SANAA/ADEN (Reuters) - U.S. drone attacks killed at least 25 al Qaeda-linked fighters including one of their leaders while a Yemeni air force raid killed 20 more in the south, sources said on Saturday, in the biggest airstrikes since Yemen's new president took office.
Militants have expanded their operations in southern Yemen during months of turmoil which paralysed the country and eventually unseated former President Ali Abdullah Saleh, who was replaced in a February vote by Abd-Rabbu Mansour Hadi.
Local residents in Jaar, a southern town seized by militants in March last year, said Yemen's air force had killed 20 al Qaeda-linked fighters at a military base they had snatched from the government last week.
However, a spokesman for Ansar al-Sharia (Partisans of Islamic Law) denied its fighters were killed in the raid, which also destroyed weapons and military equipment.
"There was nobody killed in the air strike," he told Reuters by phone.
In a separate incident, a government source said the number of militants killed in an air strike launched late on Friday in Bayda, about 267 km (166 miles) southeast of the capital Sanaa, had risen to 25. A local al Qaeda leader, Hadaar al-Homaiqani, was among the Islamist fighters killed, he said.
Tribal sources said the Bayda attacks were carried out by U.S. drone airplanes, but this was not possible to independently confirm. The United States, working with the Yemeni authorities, has repeatedly used its drones to attack militants.
"The bodies were recovered on Saturday morning after the cessation of the attacks carried out by U.S. drone airplanes, and the search for the remaining victims is still under way," one of the sources told Reuters on Saturday morning.
Residents earlier said fighter planes had raided the western outskirts of Bayda town where the Ansar al-Sharia militants, who have been fighting Yemen's security forces since mid-2011, had been based.
"Flames and smoke could be seen rising from the area," one resident told Reuters by telephone.
Ansar al-Sharia is inspired by al Qaeda but the precise nature of its ties to the global network are unclear, although the Yemeni government says they are one and the same.

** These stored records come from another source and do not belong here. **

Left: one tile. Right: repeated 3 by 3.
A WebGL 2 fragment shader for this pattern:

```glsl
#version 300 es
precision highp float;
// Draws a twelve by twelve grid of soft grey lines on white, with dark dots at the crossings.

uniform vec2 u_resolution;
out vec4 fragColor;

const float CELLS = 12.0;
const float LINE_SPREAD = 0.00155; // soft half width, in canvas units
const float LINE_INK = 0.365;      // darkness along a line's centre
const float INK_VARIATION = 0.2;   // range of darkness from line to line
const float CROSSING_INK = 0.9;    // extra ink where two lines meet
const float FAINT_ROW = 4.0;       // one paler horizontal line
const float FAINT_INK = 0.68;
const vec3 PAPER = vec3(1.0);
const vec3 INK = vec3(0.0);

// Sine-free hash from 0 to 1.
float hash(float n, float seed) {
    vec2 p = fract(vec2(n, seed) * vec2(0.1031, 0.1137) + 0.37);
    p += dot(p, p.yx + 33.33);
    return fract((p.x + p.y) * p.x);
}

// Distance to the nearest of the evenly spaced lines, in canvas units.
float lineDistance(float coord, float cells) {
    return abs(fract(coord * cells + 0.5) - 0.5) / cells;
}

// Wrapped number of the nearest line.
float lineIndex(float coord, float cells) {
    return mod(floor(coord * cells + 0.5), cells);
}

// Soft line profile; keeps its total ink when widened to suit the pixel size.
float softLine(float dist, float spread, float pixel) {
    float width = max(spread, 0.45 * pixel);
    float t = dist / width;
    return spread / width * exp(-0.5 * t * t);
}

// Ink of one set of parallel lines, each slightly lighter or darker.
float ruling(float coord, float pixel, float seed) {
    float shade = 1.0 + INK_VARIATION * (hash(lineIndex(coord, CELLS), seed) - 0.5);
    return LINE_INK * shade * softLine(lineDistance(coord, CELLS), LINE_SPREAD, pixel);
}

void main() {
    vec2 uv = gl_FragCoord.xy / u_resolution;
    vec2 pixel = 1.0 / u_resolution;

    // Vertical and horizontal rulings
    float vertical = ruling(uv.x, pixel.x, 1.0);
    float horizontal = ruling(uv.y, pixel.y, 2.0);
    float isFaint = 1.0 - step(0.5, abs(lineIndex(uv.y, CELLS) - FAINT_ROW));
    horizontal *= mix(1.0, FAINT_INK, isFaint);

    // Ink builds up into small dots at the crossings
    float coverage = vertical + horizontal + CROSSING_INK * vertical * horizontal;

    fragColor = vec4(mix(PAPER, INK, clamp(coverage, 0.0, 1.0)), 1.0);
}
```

The United States and Saudi Arabia, Yemen's neighbour and the world's No. 1 oil exporter, have been deeply worried about the expansion of al Qaeda in Yemen, where the group controls swathes of land near oil shipping routes through the Red Sea.
In late January, at least 12 al Qaeda militants, including four local leaders, were killed in a drone strike in southern Yemen, which a tribal chief said was a U.S. attack.
CIA Director David Petraeus last year described militants from al Qaeda in the Arabian Peninsula as "the most dangerous regional node in the global jihad".
A local security official said two al Qaeda militants were killed late on Friday as they tried to set off a bomb at a security checkpoint at an entry point to the town of Mudiyah in the southern province of Abyan.
The violence in the south highlights one of the many challenges Hadi faces as he tries to stabilise Yemen after a year of political upheaval that ousted Saleh after three decades in power. On Monday, he vowed to pursue militants linked to al-Qaeda to their last hiding place.
Germany's Foreign Affairs Minister Guido Westerwelle arrived in Sanaa on Saturday for a brief visit to meet the president and discuss bilateral relations, and the country's economic and political future, Yemen's state news agency Saba reported.
"Germany is a historic friend for Yemen and will not let Yemen face the same fate as Somalia or Afghanistan, and we will work with the international community in all its forms for the safety, security and stability of Yemen," Westerwelle was quoted as saying on Saba's website. (www.sabanews.net)
The United Nations refugee agency UNHCR warned on Friday Yemen is facing a new wave of internal displacement as tens of thousands of civilians flee tribal clashes in the north and fighting between the government and militants in the south.
It said in the past two weeks alone, 1,800 people have been displaced by the latest escalation in fighting between government troops and militants in the Abyan governorate.
UNHCR said it wants $60 million (38 million pounds) in 2012 for some 216,000 refugees and almost half a million displaced people in Yemen.
Writing by Martina Fuchs; Editing by Sophie Hares